The galleries on his site, Fericstudio, are divided into Fevolution I, Fevoultion II and Inside Out. The later contains animated pieces as well as stills from a longer animation by that title. (There is a link to a video, but I couldn’t get it to come up in Safari or Firefox for Mac.)

In the still image galleries, many of the drawings have options to view enlargements or image variations.

[Link via Netdiver]

Stephen Rothwell

Stephen Rothwell - Dark House Quarter
In 1934 Max Ernst published a Une Semaine de Bonté (A Week of Kindness), a Surrealist novel in collage. Ernst created his work, which I think is one of the earliest works that could be called a “graphic novel”, by painstakingly cutting out images from engraved catalog and periodical illustrations and arranging them in fascinating, sometimes jarring scenes that reel out into a dreamlike, subconscious narrative.

Modern computer technology makes the process of image based or photo-collage considerably simpler (as I can attest from my forays into X-acto knife and rubber cement collage as a teenager), but creating good, effective collage is still a challenge to the creative eye and imagination. (See my post on the remarkable photo-collages of Emily Allchurch).

Stephen Rothwell, about whom I can find little other information on the web, has created a modern collage story in a similar spirit to Ernst called Dark House Quarter. Rothwell draws on archival photographs rather then engravings, but with a similar tone of staid images from former years rendered asunder by their dream state juxtapositions.

Rothwell, like Ernst, matches his source imagery in a way that produces pictures that feel consistent and whole within themselves. Rothwell’s compostions are sometimes in sepia tones and sometimes in color that has been added to black and white images.

Also like his Surrealist predecessors, Rothwell intends for his images to provoke and disturb, but I never get the feeling he’s going for the cheap shock value present in some of the lowbrow art and so-called “Pop Surrealism” that is currently popular.
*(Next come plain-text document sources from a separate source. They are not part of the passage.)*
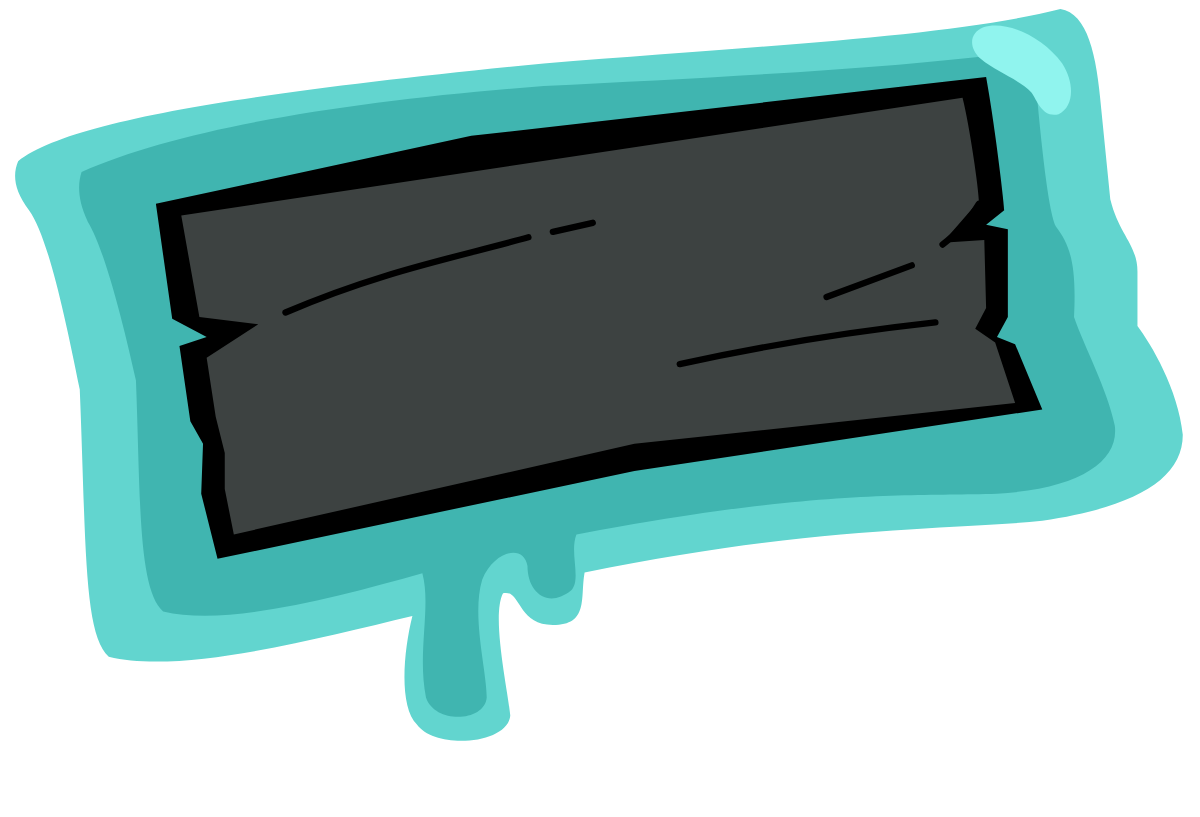
<!DOCTYPE html>
<html lang="en">
<head>
<meta charset="utf-8">
<title>Slime Sign Board</title>
<style>
  :root {
    --slime-light: #62d5cf;
    --slime-deep: #40b5b0;
    --slime-shine: #90f4ee;
    --board-ink: #000000;
    --board-slate: #3d4241;
    --page: #ffffff;
  }
  html, body {
    margin: 0;
    padding: 0;
    width: 1200px;
    height: 817px;
    overflow: hidden;
    background: var(--page);
  }
  .sign-canvas {
    display: block;
    width: 1200px;
    height: 817px;
  }
  .slime-outer { fill: var(--slime-light); }
  .slime-inner { fill: var(--slime-deep); }
  .slime-shine { fill: var(--slime-shine); }
  .board-frame { fill: var(--board-ink); }
  .board-face { fill: var(--board-slate); }
  .board-scratch {
    fill: none;
    stroke: var(--board-ink);
    stroke-width: 7;
    stroke-linecap: round;
    stroke-linejoin: round;
  }
</style>
</head>
<body>
<svg class="sign-canvas" viewBox="0 0 1324 902" preserveAspectRatio="none" role="img" aria-label="Blank slate sign dripping with teal slime">
  <g class="slime">
    <path class="slime-outer" d="M20 178 C80 130 300 100 600 70 C850 50 1050 40 1170 10 C1200 15 1210 60 1215 120 L1225 220 C1235 260 1255 270 1255 300 L1255 360 C1270 380 1300 430 1305 480 C1305 530 1250 560 1150 575 C1050 585 900 580 645 632 C640 660 650 690 610 690 C570 690 575 650 555 655 C542 680 560 760 563 790 C560 822 480 828 460 800 C440 780 445 720 455 680 C350 705 200 745 120 725 C92 700 95 600 88 430 C70 340 52 260 32 232 C15 210 14 192 20 178 Z"/>
    <path class="slime-inner" d="M90 190 C200 140 400 110 600 95 C800 85 1000 75 1140 55 C1145 120 1155 230 1165 250 C1180 270 1188 290 1185 350 C1195 380 1222 430 1230 470 C1235 510 1190 540 1100 545 C1000 548 900 540 636 590 C628 610 642 640 630 652 C605 672 582 655 582 625 C578 600 545 608 532 640 C520 680 537 740 537 770 C535 797 480 800 470 770 C460 720 476 670 466 633 C370 660 250 692 180 675 C152 650 155 550 150 420 C130 330 112 270 97 245 C85 220 86 202 90 190 Z"/>
    <path class="slime-shine" d="M1085 30 C1110 22 1150 40 1172 70 C1186 92 1185 118 1168 126 C1150 130 1145 112 1138 102 C1125 88 1100 80 1082 65 C1068 52 1070 36 1085 30 Z"/>
  </g>
  <g class="board">
    <path class="board-frame" d="M172 225 L520 150 L1088 85 C1098 140 1108 225 1108 232 L1088 248 L1112 253 L1112 350 L1100 372 L1120 380 L1150 452 L700 520 L240 617 L222 545 L224 490 L210 465 L198 382 L228 372 L190 352 L172 225 Z"/>
    <path class="board-face" d="M200 238 L1062 108 C1070 140 1080 210 1080 222 L1040 268 L1086 265 L1088 340 L1076 363 L1098 378 L1120 445 L700 490 L258 590 L248 540 L248 500 L238 460 L228 395 L285 358 L220 350 L200 238 Z"/>
    <g class="board-scratches">
      <path class="board-scratch" d="M315 345 C420 300 500 285 583 262"/>
      <path class="board-scratch" d="M610 256 L654 246"/>
      <path class="board-scratch" d="M912 328 L1006 293"/>
      <path class="board-scratch" d="M750 402 C850 380 950 365 1032 356"/>
      <path class="board-scratch" d="M1040 270 C1050 262 1065 250 1080 225"/>
    </g>
  </g>
</svg>
</body>
</html>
The narrative, such as it is, is more subconscious than overt. Apparently something bad has happened, or is happening, perhaps war. The images, though, are fascinating, each one a tableaux of disparate components that fit together with emotive effect.

[Link via BoingBoing]